* **EXERCISE**:
All lines from the entries below that contain the string "time" should be copied out.

* **ENTRIES PROVIDED**:

------------

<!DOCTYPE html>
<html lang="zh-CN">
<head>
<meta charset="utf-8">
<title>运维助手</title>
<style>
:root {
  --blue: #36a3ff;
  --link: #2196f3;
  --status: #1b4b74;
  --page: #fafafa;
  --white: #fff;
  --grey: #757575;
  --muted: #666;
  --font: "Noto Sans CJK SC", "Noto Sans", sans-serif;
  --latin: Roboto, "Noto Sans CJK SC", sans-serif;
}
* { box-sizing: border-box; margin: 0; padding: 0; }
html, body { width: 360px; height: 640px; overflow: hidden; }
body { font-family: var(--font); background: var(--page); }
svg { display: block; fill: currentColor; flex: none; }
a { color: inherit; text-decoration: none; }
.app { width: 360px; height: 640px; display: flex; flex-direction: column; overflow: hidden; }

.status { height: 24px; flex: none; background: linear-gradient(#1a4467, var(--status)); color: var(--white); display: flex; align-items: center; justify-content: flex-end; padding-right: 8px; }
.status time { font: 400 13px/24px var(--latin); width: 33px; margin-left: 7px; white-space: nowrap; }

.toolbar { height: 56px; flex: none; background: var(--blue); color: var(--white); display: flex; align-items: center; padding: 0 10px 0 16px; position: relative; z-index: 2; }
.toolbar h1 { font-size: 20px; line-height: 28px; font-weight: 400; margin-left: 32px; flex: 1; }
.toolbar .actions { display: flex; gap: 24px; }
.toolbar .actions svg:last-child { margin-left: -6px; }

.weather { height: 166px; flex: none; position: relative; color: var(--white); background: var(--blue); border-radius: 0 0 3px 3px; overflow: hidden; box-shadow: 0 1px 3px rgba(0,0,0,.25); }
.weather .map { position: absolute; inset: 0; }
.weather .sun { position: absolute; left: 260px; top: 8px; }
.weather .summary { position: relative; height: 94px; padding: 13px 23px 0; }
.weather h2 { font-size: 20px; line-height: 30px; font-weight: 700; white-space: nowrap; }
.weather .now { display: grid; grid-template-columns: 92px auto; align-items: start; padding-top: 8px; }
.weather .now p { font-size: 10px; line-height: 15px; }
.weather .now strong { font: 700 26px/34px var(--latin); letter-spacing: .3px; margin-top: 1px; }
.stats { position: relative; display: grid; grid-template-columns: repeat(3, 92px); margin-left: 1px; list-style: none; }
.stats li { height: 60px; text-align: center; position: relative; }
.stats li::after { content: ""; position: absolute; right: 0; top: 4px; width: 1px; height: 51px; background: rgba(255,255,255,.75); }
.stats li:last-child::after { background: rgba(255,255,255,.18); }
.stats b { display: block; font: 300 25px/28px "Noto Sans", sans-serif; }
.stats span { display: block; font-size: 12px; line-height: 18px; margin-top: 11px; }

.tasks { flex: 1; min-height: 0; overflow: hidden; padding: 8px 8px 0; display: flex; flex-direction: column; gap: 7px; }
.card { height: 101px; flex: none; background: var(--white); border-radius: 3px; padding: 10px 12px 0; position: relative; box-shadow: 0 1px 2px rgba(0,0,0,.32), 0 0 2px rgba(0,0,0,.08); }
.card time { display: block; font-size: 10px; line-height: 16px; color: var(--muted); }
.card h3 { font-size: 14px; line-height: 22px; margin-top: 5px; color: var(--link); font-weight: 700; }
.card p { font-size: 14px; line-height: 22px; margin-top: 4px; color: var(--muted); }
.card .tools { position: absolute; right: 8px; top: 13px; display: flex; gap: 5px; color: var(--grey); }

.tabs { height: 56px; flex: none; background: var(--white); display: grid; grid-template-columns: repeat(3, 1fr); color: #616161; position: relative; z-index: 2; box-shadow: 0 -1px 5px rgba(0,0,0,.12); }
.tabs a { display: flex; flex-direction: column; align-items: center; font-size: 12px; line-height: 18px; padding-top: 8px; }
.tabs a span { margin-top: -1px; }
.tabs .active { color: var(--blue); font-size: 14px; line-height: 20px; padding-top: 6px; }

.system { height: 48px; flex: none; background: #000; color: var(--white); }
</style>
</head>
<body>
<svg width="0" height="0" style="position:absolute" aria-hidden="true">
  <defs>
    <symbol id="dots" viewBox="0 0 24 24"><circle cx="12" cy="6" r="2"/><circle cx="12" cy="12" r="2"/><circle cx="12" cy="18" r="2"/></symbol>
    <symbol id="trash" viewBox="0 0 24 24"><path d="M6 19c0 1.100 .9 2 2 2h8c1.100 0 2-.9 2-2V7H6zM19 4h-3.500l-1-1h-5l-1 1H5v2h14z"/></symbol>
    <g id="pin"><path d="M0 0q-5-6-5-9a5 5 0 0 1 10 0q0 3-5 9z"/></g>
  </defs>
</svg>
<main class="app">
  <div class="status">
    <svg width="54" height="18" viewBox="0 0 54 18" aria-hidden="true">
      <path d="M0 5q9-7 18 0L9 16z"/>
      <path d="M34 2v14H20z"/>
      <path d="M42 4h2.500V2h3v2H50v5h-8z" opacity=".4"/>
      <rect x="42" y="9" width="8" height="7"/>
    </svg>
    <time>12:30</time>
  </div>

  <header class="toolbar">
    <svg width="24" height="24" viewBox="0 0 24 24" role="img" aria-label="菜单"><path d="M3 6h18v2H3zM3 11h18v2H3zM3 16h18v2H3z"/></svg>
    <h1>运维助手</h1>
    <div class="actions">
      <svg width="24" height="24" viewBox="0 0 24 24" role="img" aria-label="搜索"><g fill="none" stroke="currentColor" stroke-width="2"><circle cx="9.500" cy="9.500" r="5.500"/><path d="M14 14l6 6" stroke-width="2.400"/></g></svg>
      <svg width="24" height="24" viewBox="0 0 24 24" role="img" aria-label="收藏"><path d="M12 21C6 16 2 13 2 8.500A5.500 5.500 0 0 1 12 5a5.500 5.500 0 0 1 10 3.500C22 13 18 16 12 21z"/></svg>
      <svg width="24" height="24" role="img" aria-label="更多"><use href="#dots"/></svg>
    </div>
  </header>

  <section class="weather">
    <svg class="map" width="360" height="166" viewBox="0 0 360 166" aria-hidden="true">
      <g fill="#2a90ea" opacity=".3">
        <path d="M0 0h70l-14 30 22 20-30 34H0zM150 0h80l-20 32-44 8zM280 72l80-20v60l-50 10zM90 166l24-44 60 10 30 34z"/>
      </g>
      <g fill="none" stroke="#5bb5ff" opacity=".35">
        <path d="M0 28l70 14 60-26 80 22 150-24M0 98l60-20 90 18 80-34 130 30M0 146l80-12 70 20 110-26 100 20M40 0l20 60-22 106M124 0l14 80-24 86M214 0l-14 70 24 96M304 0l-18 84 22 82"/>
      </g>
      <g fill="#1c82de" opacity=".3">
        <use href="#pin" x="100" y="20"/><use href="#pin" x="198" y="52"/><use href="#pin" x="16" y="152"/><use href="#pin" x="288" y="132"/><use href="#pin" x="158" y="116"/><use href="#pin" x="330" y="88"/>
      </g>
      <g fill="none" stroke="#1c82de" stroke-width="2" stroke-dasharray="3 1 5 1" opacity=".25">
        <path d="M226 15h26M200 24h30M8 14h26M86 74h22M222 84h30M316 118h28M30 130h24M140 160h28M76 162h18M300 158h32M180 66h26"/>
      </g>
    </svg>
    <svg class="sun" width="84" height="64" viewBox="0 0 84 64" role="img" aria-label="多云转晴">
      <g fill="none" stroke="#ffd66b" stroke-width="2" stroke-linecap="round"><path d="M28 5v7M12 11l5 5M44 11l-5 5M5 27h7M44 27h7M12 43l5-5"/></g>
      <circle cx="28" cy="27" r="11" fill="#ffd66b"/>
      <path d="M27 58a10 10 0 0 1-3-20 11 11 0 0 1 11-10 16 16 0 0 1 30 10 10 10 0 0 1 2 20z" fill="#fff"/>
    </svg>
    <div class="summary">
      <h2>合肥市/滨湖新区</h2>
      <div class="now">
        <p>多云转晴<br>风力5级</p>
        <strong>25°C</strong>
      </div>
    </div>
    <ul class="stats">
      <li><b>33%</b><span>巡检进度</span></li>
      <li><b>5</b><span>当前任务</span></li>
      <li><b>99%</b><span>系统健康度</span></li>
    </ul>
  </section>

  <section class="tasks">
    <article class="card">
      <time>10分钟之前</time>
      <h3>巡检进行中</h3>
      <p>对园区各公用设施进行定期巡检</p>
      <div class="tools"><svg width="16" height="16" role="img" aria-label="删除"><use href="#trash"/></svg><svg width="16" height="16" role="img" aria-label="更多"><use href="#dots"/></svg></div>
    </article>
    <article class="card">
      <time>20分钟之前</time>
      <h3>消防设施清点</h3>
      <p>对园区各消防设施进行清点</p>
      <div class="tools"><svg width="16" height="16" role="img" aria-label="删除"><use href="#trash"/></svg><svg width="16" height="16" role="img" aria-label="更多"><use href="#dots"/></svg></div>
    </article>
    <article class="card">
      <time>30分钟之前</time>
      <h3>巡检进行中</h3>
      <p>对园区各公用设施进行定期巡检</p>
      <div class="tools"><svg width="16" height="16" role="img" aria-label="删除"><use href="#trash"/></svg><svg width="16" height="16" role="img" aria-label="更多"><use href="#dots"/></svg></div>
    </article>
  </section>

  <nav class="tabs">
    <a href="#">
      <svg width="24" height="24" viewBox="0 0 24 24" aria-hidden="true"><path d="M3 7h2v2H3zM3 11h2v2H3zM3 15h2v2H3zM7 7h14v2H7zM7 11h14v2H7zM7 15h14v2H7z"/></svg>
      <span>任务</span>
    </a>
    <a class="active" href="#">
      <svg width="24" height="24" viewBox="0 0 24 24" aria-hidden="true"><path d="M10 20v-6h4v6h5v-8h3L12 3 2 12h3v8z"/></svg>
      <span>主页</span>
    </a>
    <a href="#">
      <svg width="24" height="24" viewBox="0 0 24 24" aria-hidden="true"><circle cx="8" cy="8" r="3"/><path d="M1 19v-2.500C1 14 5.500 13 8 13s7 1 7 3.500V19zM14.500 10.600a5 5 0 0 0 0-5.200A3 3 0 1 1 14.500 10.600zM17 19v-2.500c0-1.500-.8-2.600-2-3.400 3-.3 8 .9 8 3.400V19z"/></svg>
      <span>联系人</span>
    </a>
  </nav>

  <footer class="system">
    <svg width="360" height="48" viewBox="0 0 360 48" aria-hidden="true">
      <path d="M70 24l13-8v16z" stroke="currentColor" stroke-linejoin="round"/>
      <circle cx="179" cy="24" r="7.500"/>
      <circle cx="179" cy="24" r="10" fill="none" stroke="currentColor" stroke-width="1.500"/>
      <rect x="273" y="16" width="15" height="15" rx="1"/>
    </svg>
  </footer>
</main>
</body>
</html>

------------

* **SOLUTION FOR THIS TASK**:
.status time { font: 400 13px/24px var(--latin); width: 33px; margin-left: 7px; white-space: nowrap; }
.card time { display: block; font-size: 10px; line-height: 16px; color: var(--muted); }
    <time>12:30</time>
      <time>10分钟之前</time>
      <time>20分钟之前</time>
      <time>30分钟之前</time>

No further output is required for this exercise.